How hearing impairment in infants can impact language development
Hearing impairment can affect children's ability to develop language and speech skills. Several diagnostic tests are required to determine the extent of hearing impairment in infants, leading to delays in treatment.
Now, researchers from Australia have conducted non-invasive measurements of the brain activity of infants to map the changes in connectivity between different language areas over time. Their findings could pave the way for novel biomarkers and improved diagnostic tools for infants with hearing problems.
The human brain is a remarkable organ that comprises several connected networks that work in synchronization to perform everyday tasks, including speech and language processing. In the initial stages of life, children develop speech and language skills through sensory functions, such as hearing.

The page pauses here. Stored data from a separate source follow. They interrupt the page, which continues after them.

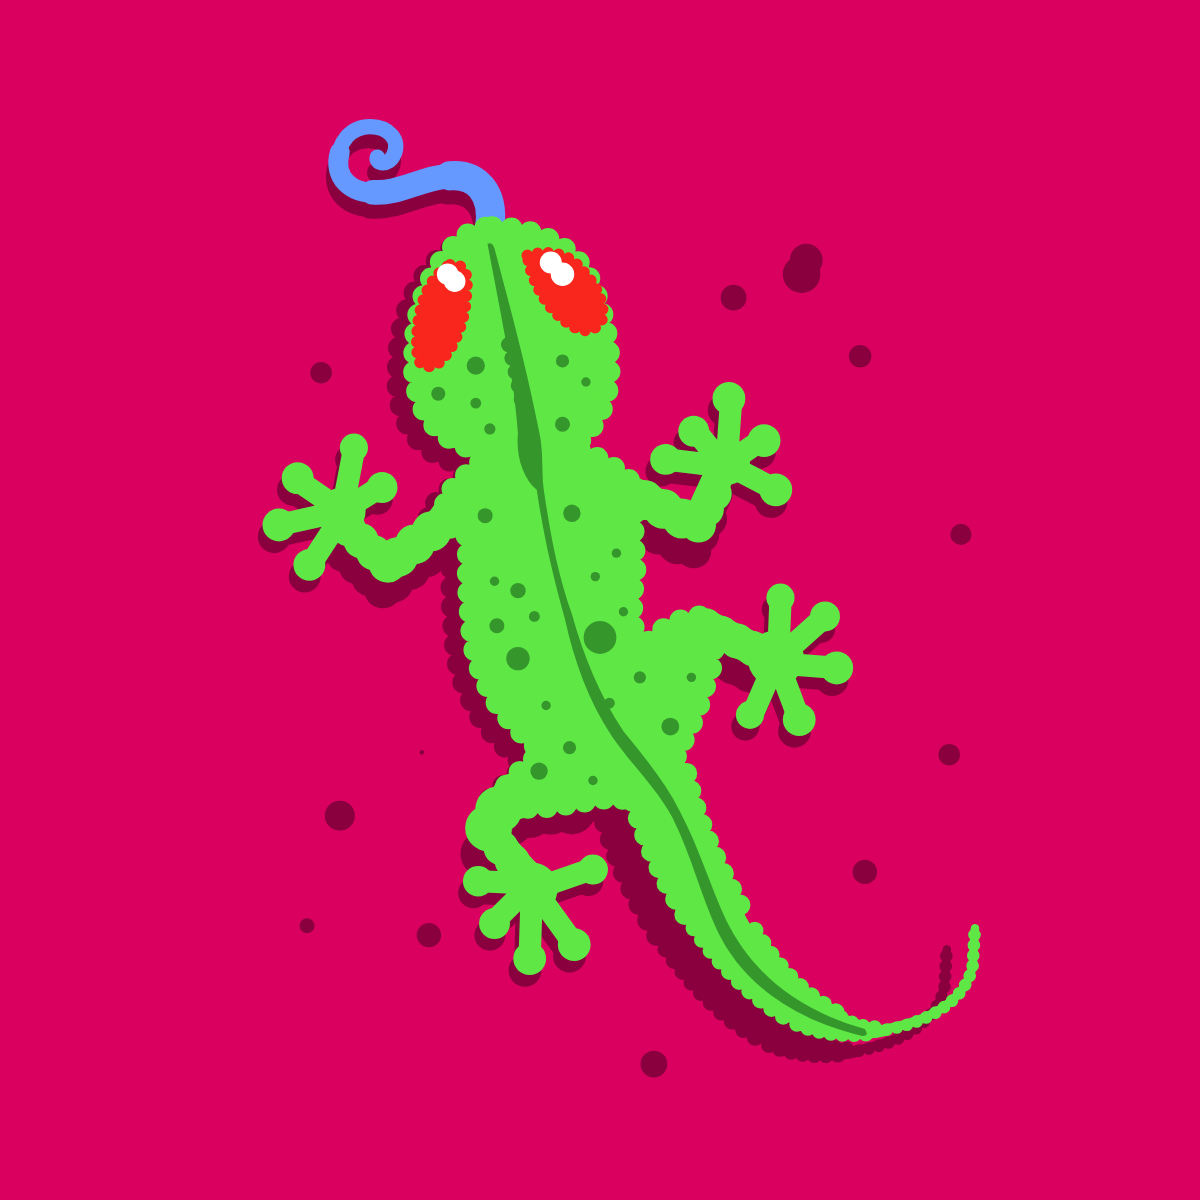
<!DOCTYPE html>
<html lang="en">
<head>
<meta charset="utf-8">
<title>Gecko</title>
<style>
:root {
  --ground: #d90060;
  --shade: #8a003f;
  --skin: #5fe845;
  --marking: #35962c;
  --eye: #f8261c;
  --glint: #ffffff;
  --tongue: #6699ff;
}
html, body { margin: 0; padding: 0; overflow: hidden; background: var(--ground); }
.canvas { display: block; width: 1200px; height: 1200px; background: var(--ground); }
.shadow { color: var(--shade); }
.skin { color: var(--skin); }
.tongue { color: var(--tongue); }
.ground-spots { fill: var(--shade); }
.markings { fill: var(--marking); }
.eyes { color: var(--eye); }
.glints { fill: var(--glint); }
.solid { fill: currentColor; }
.line, .scales { fill: none; stroke: currentColor; stroke-linecap: round; stroke-linejoin: round; }
</style>
</head>
<body>
<svg class="canvas" viewBox="0 0 512 512" role="img" aria-label="Green gecko with red eyes and a curled blue tongue on a crimson ground">
  <defs>
    <path id="trunk-outline" d="M210 97C229 97 244 105 251 118C257 130 260 145 260 157C260 172 254 183 244 191C256 195 268 202 274 212C268 220 271 232 271 244C269 256 269 268 273 278C280 270 287 264 299 263C306 267 306 280 301 292C298 303 293 314 288 322L293 334L272 342L262 340C248 342 238 344 226 345L214 338C219 331 226 326 231 321C222 312 211 302 207 290C201 279 201 266 200 254C199 242 201 234 198 224L189 214C195 205 203 200 209 193C196 191 188 186 182 177C177 168 176 158 177 149C177 132 183 117 192 107C197 101 203 97 210 97Z"/>
    <path id="tail-left" d="M270 342C275 358 283 376 294 393"/>
    <path id="tail-left-mid" d="M296 396C308 413 322 427 338 436"/>
    <path id="tail-right" d="M293 330C297 350 307 371 319 392"/>
    <path id="tail-right-mid" d="M322 397C331 412 342 424 357 432"/>
    <path id="eye-left" d="M192 113C198 112 200 117 199 124C199 136 194 149 187 155C182 158 178 156 178 150C177 136 181 119 192 113Z"/>
    <path id="eye-right" d="M225 109C236 106 244 109 249 116C255 122 258 130 257 136C254 142 249 142 244 139C234 133 227 121 225 109Z"/>

    <g id="trunk">
      <use href="#trunk-outline" class="solid"/>
      <use href="#trunk-outline" class="scales" stroke-width="9.5" stroke-dasharray="0 8.2"/>
    </g>

    <g id="tail">
      <path class="solid" d="M268 338C273 358 283 377 294 394C306 412 320 427 338 437C350 443 364 445 378 442L380 438C356 435 338 422 322 398C309 375 299 352 293 328Z"/>
      <g class="scales">
        <use href="#tail-left" stroke-width="9" stroke-dasharray="0 7.6"/>
        <use href="#tail-right" stroke-width="9" stroke-dasharray="0 7.6"/>
        <use href="#tail-left-mid" stroke-width="7" stroke-dasharray="0 6"/>
        <use href="#tail-right-mid" stroke-width="7.5" stroke-dasharray="0 6.2"/>
        <path d="M340 437C350 441 360 442 371 441" stroke-width="6.5" stroke-dasharray="0 5"/>
        <path d="M359 434C364 437 370 439 377 438" stroke-width="6" stroke-dasharray="0 5"/>
      </g>
      <path class="line" d="M370 440C396 437 412 427 415 412L416 396" stroke-width="3.6"/>
      <path class="scales" d="M374 440C396 437 412 427 415 412L416 395" stroke-width="5.4" stroke-dasharray="0 4.4"/>
    </g>

    <g id="limbs">
      <g class="line" stroke-width="13">
        <path d="M206 211C194 214 184 228 166 242L148 225"/>
        <path d="M258 205C274 211 285 217 297 224L308 200"/>
        <path d="M284 300L301 267L330 281" stroke-width="14"/>
        <path d="M248 334C224 333 210 342 208 354L225 374"/>
      </g>
      <g class="scales" stroke-width="17" stroke-dasharray="0 9">
        <path d="M208 215C194 216 184 228 165 241"/>
        <path d="M258 207C274 212 285 218 298 225"/>
        <path d="M284 304L301 268"/>
        <path d="M246 335C224 334 211 342 208 355" stroke-width="20"/>
      </g>
      <g class="scales" stroke-width="15" stroke-dasharray="0 7.5">
        <path d="M165 241L148 225"/>
        <path d="M298 224L308 204"/>
        <path d="M301 267L328 280"/>
        <path d="M209 356L224 374"/>
      </g>
    </g>

    <g id="hands">
      <g class="line" stroke-width="9.5">
        <path d="M151 192L146 218L162 208M127 205L146 218L119 224M133 240L146 220"/>
        <path d="M284 196L309 199L297 184M312 170L310 198L326 187M331 209L310 198"/>
        <path d="M333 256L332 281L352 263M357 285L332 283L341 307M321 305L331 282"/>
        <path d="M205 376L227 377L211 393M226 408L227 378L245 403M252 371L229 379"/>
      </g>
      <g class="solid">
        <circle cx="146" cy="218" r="10"/><circle cx="310" cy="197" r="10"/><circle cx="331" cy="281" r="12"/><circle cx="227" cy="379" r="11"/>
        <circle cx="151" cy="191" r="6"/><circle cx="163" cy="208" r="6.6"/><circle cx="127" cy="204" r="6.8"/><circle cx="119" cy="224" r="7"/><circle cx="132" cy="241" r="6.8"/>
        <circle cx="284" cy="196" r="6.6"/><circle cx="296" cy="184" r="6.6"/><circle cx="311" cy="170" r="7"/><circle cx="326" cy="188" r="7"/><circle cx="331" cy="209" r="7"/>
        <circle cx="333" cy="255" r="6"/><circle cx="352" cy="263" r="6.4"/><circle cx="357" cy="285" r="7"/><circle cx="341" cy="307" r="7"/><circle cx="320" cy="305" r="6"/>
        <circle cx="204" cy="376" r="6.5"/><circle cx="211" cy="394" r="6.6"/><circle cx="226" cy="409" r="7"/><circle cx="245" cy="403" r="7"/><circle cx="253" cy="371" r="6.4"/>
      </g>
    </g>

    <g id="tongue" class="line">
      <path d="M209 97C211 82 203 74 192 75" stroke-width="12.5"/>
      <path d="M194 75C181 75 171 83 159 82" stroke-width="10.5"/>
      <path d="M164 82C149 84 142 75 145 65" stroke-width="8.5"/>
      <path d="M144 71C144 60 150 54 158 54C166 54 171 60 168 66C166 71 160 70 161 67" stroke-width="6.5"/>
    </g>
  </defs>

  <g class="ground-spots">
    <circle cx="313" cy="127" r="5.5"/>
    <circle cx="342" cy="117" r="8"/><circle cx="344" cy="111" r="7"/>
    <circle cx="367" cy="152" r="4.8"/>
    <circle cx="137" cy="159" r="4.6"/>
    <circle cx="410" cy="228" r="4.5"/>
    <circle cx="405" cy="322" r="4.6"/>
    <circle cx="369" cy="372" r="5.2"/>
    <circle cx="279" cy="454" r="5.7"/>
    <circle cx="145" cy="348" r="6.4"/>
    <circle cx="131" cy="395" r="3.2"/>
    <circle cx="183" cy="399" r="5.2"/>
    <circle cx="180" cy="321" r="1"/>
  </g>

  <g class="shadow">
    <use href="#tongue" x="-1" y="6"/>
    <use href="#trunk" x="-7" y="6"/>
    <use href="#tail" x="-12" y="9"/>
    <use href="#limbs" x="-2" y="11"/>
    <use href="#hands" x="-2" y="5"/>
  </g>

  <use href="#tongue" class="tongue"/>

  <g class="skin">
    <use href="#tail"/>
    <use href="#limbs"/>
    <use href="#hands"/>
    <use href="#trunk"/>
  </g>

  <g class="markings">
    <path d="M208 104Q210 103 211 106C217 129 224 154 230 184C232 193 231 201 232 209C235 229 238 245 244 262C249 280 256 297 266 312C275 323 284 334 290 346C298 361 303 378 310 393C319 411 336 430 369 439Q371 442 368 442C334 434 315 416 306 397C299 382 295 365 287 349C280 336 270 327 261 314C251 299 245 282 241 264C236 246 232 229 229 209C223 204 220 194 221 185C219 158 213 131 208 104Z"/>
    <path class="scales" d="M217 147C221 163 225 180 227 200" stroke="#35962c" color="#35962c" stroke-width="6.5" stroke-dasharray="0 6"/>
    <circle cx="203" cy="156" r="3.9"/><circle cx="187" cy="168" r="3"/><circle cx="203" cy="172" r="2.3"/><circle cx="209" cy="183" r="2.4"/>
    <circle cx="240" cy="154" r="2.8"/><circle cx="250" cy="163" r="2"/><circle cx="240" cy="181" r="3.2"/>
    <circle cx="207" cy="220" r="3.2"/><circle cx="244" cy="219" r="3.7"/><circle cx="263" cy="236" r="2"/><circle cx="254" cy="246" r="2"/>
    <circle cx="211" cy="248" r="2"/><circle cx="221" cy="252" r="3.3"/><circle cx="212" cy="267" r="3.2"/><circle cx="228" cy="263" r="2.3"/>
    <circle cx="221" cy="281" r="5"/><circle cx="256" cy="272" r="7"/><circle cx="266" cy="261" r="2"/><circle cx="273" cy="289" r="2.6"/>
    <circle cx="295" cy="289" r="2"/><circle cx="286" cy="310" r="3.8"/><circle cx="260" cy="300" r="2.3"/><circle cx="233" cy="301" r="2"/>
    <circle cx="243" cy="319" r="2.8"/><circle cx="230" cy="329" r="3.7"/><circle cx="253" cy="333" r="2"/>
  </g>

  <g class="eyes">
    <use href="#eye-left" class="solid"/>
    <use href="#eye-left" class="scales" stroke-width="5" stroke-dasharray="0 4.5"/>
    <use href="#eye-right" class="solid"/>
    <use href="#eye-right" class="scales" stroke-width="5" stroke-dasharray="0 4.5"/>
  </g>
  <g class="glints">
    <circle cx="191" cy="117" r="4.6"/><circle cx="194" cy="120" r="4.6"/>
    <circle cx="235" cy="112" r="4.7"/><circle cx="240" cy="117" r="5"/>
  </g>
</svg>
</body>
</html>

Most studies indicate that networks in the brain mature during childhood itself, facilitating the early development of language areas in the brain. Unfortunately, for children with a hearing impairment (which can be due to several factors like congenital defects, injuries, disease, among others), this development can be hindered due to reduced auditory inputs.
Diagnosing hearing impairments in infants is challenging. Physicians usually need to run multiple diagnostic tests to estimate the level of hearing impairment in infants and determine whether they need a cochlear implant or a hearing aid. This is a highly stressful process, not only for the children but also for their parents. More concerning is the fact that prolonged hearing loss can severely affect how the brain's language areas evolve, delaying a child's ability to develop speech and language.
Could studying the functional connectivity changes that occur in the brains of normal hearing infants help establish the typical developmental trajectory of language areas in early childhood? This question motivated Ph.D. student Ishara Paranawithana, from Monash University, and his team of researchers from Australia, to explore how different language areas in the brain develop and interconnect over time as an infant grows older. Their paper has been published in the Journal of Neural Engineering.
To maximize the impact of these important findings, Paranawithana and colleagues published this study through a transformative agreement between IOP Publishing and the Council of Australian University Librarians (CAUL). This agreement allows authors at more than 30 institutions across Australia and New Zealand to publish their work as open access at no cost to them. These articles are immediately available and free for everyone to access.
"I am a great advocate for open science, which promotes sustainable and equitable access of scientific research to anyone who might be interested. By publishing under a transformative agreement, we hoped to make our research findings readily accessible to a much wider brain research community, regardless of their ability to afford high subscription fees. This publication model is a great way to further our understanding on niche research topics while promoting diversity, inclusion, and equity more broadly in scientific research," says Paranawithana.
For the study, the team recruited 26 infants between 2 and 13 months of age, as well as 12 adults with healthy hearing. Using a technique known as functional near-infrared spectroscopy, they non-invasively imaged the brains of all participants. The team then conducted data processing and statistical analyses to obtain a measure of the connectivity between distinct language areas in each individual's brain. Since the age of the infants varied considerably, this led to the quantification of how these regions become increasingly functionally linked together with age, approaching the connectivity levels seen in adults by the end of the first year.
How are these findings beneficial in the long run? "Mapping out the developmental trajectory of language areas of normal hearing infants could potentially allow us to better understand the altered connectivity and its effects on language delays in hearing impaired infants," remarks Paranawithana. He further adds, "Such tools will allow clinicians to conduct more accurate hearing assessments so that an appropriate hearing device can be confidently selected and fine-tuned to optimize the outcome of each patient."
This study is a stepping stone toward new diagnostic methodologies that could revolutionize how physicians assess hearing in babies. Techniques such as functional near-infrared spectroscopy, which are relatively inexpensive and child-friendly, could ensure that infants with impaired hearing get access to effective treatments earlier in life. This would also enable them to keep up with their peers and enjoy their daily activities without feeling left behind.
More information: Ishara Paranawithana et al, Connections between spatially distant primary language regions strengthen with age during infancy, as revealed by resting-state fNIRS, Journal of Neural Engineering (2023). DOI: 10.1088/1741-2552/acbb2d